### Exercise instructions
The copy must match the data word for word and contain no pictures.
*** Opening Study material ***
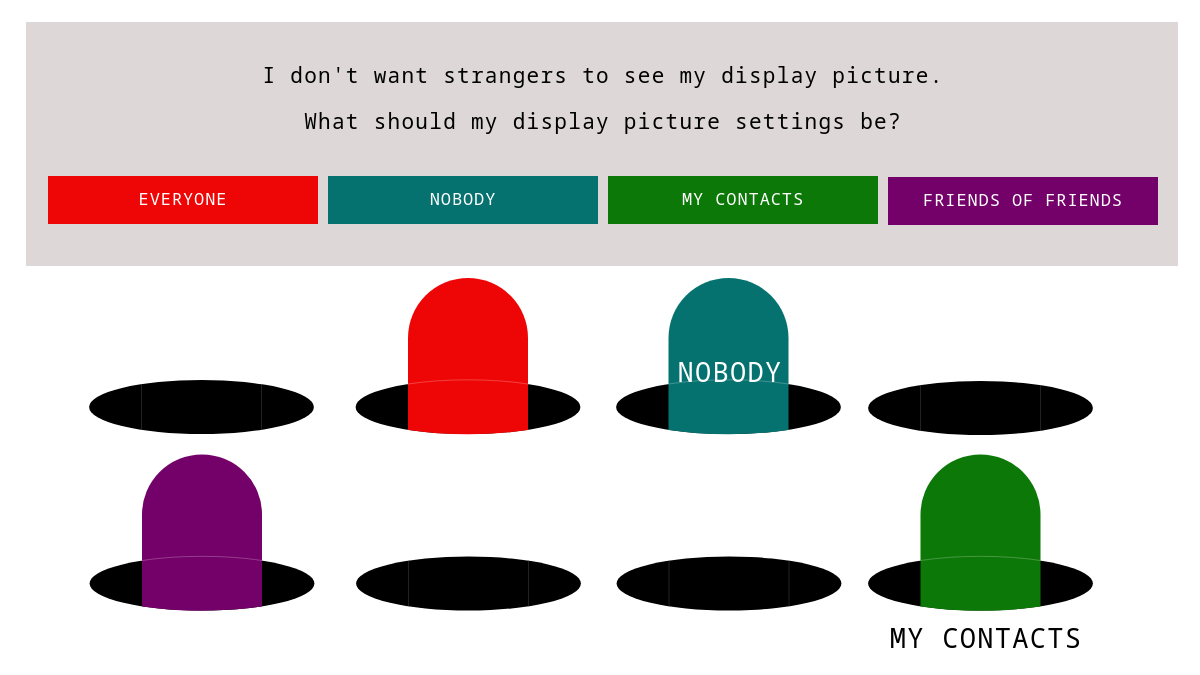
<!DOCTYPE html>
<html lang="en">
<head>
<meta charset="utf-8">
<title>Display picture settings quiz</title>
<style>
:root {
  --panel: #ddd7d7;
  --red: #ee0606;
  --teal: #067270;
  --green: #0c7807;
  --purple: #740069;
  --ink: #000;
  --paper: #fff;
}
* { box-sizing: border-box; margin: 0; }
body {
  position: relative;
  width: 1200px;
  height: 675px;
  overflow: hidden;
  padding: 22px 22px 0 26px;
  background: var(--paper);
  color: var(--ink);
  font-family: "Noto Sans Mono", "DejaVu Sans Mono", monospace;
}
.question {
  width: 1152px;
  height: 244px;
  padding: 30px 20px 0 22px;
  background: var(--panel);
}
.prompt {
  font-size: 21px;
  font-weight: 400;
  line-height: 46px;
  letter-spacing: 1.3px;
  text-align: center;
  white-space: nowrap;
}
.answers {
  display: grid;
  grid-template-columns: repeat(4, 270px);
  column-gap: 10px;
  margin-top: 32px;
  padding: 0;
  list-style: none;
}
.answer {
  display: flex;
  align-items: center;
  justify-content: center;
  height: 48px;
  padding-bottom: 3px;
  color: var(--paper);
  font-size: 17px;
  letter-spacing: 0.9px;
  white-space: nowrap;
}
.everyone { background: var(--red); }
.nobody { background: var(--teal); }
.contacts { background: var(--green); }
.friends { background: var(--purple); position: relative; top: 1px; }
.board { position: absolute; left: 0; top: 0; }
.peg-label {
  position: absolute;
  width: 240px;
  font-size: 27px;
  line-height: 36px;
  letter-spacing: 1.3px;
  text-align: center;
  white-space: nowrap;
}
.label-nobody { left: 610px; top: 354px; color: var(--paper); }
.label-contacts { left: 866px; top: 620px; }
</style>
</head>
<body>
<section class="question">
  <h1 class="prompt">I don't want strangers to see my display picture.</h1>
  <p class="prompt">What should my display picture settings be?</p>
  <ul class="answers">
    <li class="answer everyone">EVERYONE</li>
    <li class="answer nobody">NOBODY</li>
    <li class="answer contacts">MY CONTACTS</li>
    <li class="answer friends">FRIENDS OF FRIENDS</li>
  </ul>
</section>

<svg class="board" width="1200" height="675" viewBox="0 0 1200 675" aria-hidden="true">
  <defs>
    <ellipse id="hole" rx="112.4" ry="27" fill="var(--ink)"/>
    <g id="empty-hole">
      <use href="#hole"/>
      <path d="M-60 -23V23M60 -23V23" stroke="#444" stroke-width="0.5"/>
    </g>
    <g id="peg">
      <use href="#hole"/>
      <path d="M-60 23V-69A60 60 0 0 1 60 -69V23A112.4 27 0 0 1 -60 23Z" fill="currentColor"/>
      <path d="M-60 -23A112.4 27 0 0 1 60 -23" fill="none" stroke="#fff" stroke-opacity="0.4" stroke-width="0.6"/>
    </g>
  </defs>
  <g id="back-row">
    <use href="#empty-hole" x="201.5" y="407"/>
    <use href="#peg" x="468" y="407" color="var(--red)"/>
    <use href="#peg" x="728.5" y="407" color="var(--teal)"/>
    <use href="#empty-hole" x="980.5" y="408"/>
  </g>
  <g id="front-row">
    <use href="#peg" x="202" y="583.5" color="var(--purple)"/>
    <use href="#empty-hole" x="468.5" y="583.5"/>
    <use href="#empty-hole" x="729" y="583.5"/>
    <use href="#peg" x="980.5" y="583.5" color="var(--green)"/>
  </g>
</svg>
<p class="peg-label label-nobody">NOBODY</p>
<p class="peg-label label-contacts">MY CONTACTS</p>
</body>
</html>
*** Closing Study material ***
### Answer box
<!DOCTYPE html>
<html lang="en">
<head>
<meta charset="utf-8">
<title>Display picture settings quiz</title>
<style>
:root {
  --panel: #ddd7d7;
  --red: #ee0606;
  --teal: #067270;
  --green: #0c7807;
  --purple: #740069;
  --ink: #000;
  --paper: #fff;
}
* { box-sizing: border-box; margin: 0; }
body {
  position: relative;
  width: 1200px;
  height: 675px;
  overflow: hidden;
  padding: 22px 22px 0 26px;
  background: var(--paper);
  color: var(--ink);
  font-family: "Noto Sans Mono", "DejaVu Sans Mono", monospace;
}
.question {
  width: 1152px;
  height: 244px;
  padding: 30px 20px 0 22px;
  background: var(--panel);
}
.prompt {
  font-size: 21px;
  font-weight: 400;
  line-height: 46px;
  letter-spacing: 1.3px;
  text-align: center;
  white-space: nowrap;
}
.answers {
  display: grid;
  grid-template-columns: repeat(4, 270px);
  column-gap: 10px;
  margin-top: 32px;
  padding: 0;
  list-style: none;
}
.answer {
  display: flex;
  align-items: center;
  justify-content: center;
  height: 48px;
  padding-bottom: 3px;
  color: var(--paper);
  font-size: 17px;
  letter-spacing: 0.9px;
  white-space: nowrap;
}
.everyone { background: var(--red); }
.nobody { background: var(--teal); }
.contacts { background: var(--green); }
.friends { background: var(--purple); position: relative; top: 1px; }
.board { position: absolute; left: 0; top: 0; }
.peg-label {
  position: absolute;
  width: 240px;
  font-size: 27px;
  line-height: 36px;
  letter-spacing: 1.3px;
  text-align: center;
  white-space: nowrap;
}
.label-nobody { left: 610px; top: 354px; color: var(--paper); }
.label-contacts { left: 866px; top: 620px; }
</style>
</head>
<body>
<section class="question">
  <h1 class="prompt">I don't want strangers to see my display picture.</h1>
  <p class="prompt">What should my display picture settings be?</p>
  <ul class="answers">
    <li class="answer everyone">EVERYONE</li>
    <li class="answer nobody">NOBODY</li>
    <li class="answer contacts">MY CONTACTS</li>
    <li class="answer friends">FRIENDS OF FRIENDS</li>
  </ul>
</section>

<svg class="board" width="1200" height="675" viewBox="0 0 1200 675" aria-hidden="true">
  <defs>
    <ellipse id="hole" rx="112.4" ry="27" fill="var(--ink)"/>
    <g id="empty-hole">
      <use href="#hole"/>
      <path d="M-60 -23V23M60 -23V23" stroke="#444" stroke-width="0.5"/>
    </g>
    <g id="peg">
      <use href="#hole"/>
      <path d="M-60 23V-69A60 60 0 0 1 60 -69V23A112.4 27 0 0 1 -60 23Z" fill="currentColor"/>
      <path d="M-60 -23A112.4 27 0 0 1 60 -23" fill="none" stroke="#fff" stroke-opacity="0.4" stroke-width="0.6"/>
    </g>
  </defs>
  <g id="back-row">
    <use href="#empty-hole" x="201.5" y="407"/>
    <use href="#peg" x="468" y="407" color="var(--red)"/>
    <use href="#peg" x="728.5" y="407" color="var(--teal)"/>
    <use href="#empty-hole" x="980.5" y="408"/>
  </g>
  <g id="front-row">
    <use href="#peg" x="202" y="583.5" color="var(--purple)"/>
    <use href="#empty-hole" x="468.5" y="583.5"/>
    <use href="#empty-hole" x="729" y="583.5"/>
    <use href="#peg" x="980.5" y="583.5" color="var(--green)"/>
  </g>
</svg>
<p class="peg-label label-nobody">NOBODY</p>
<p class="peg-label label-contacts">MY CONTACTS</p>
</body>
</html>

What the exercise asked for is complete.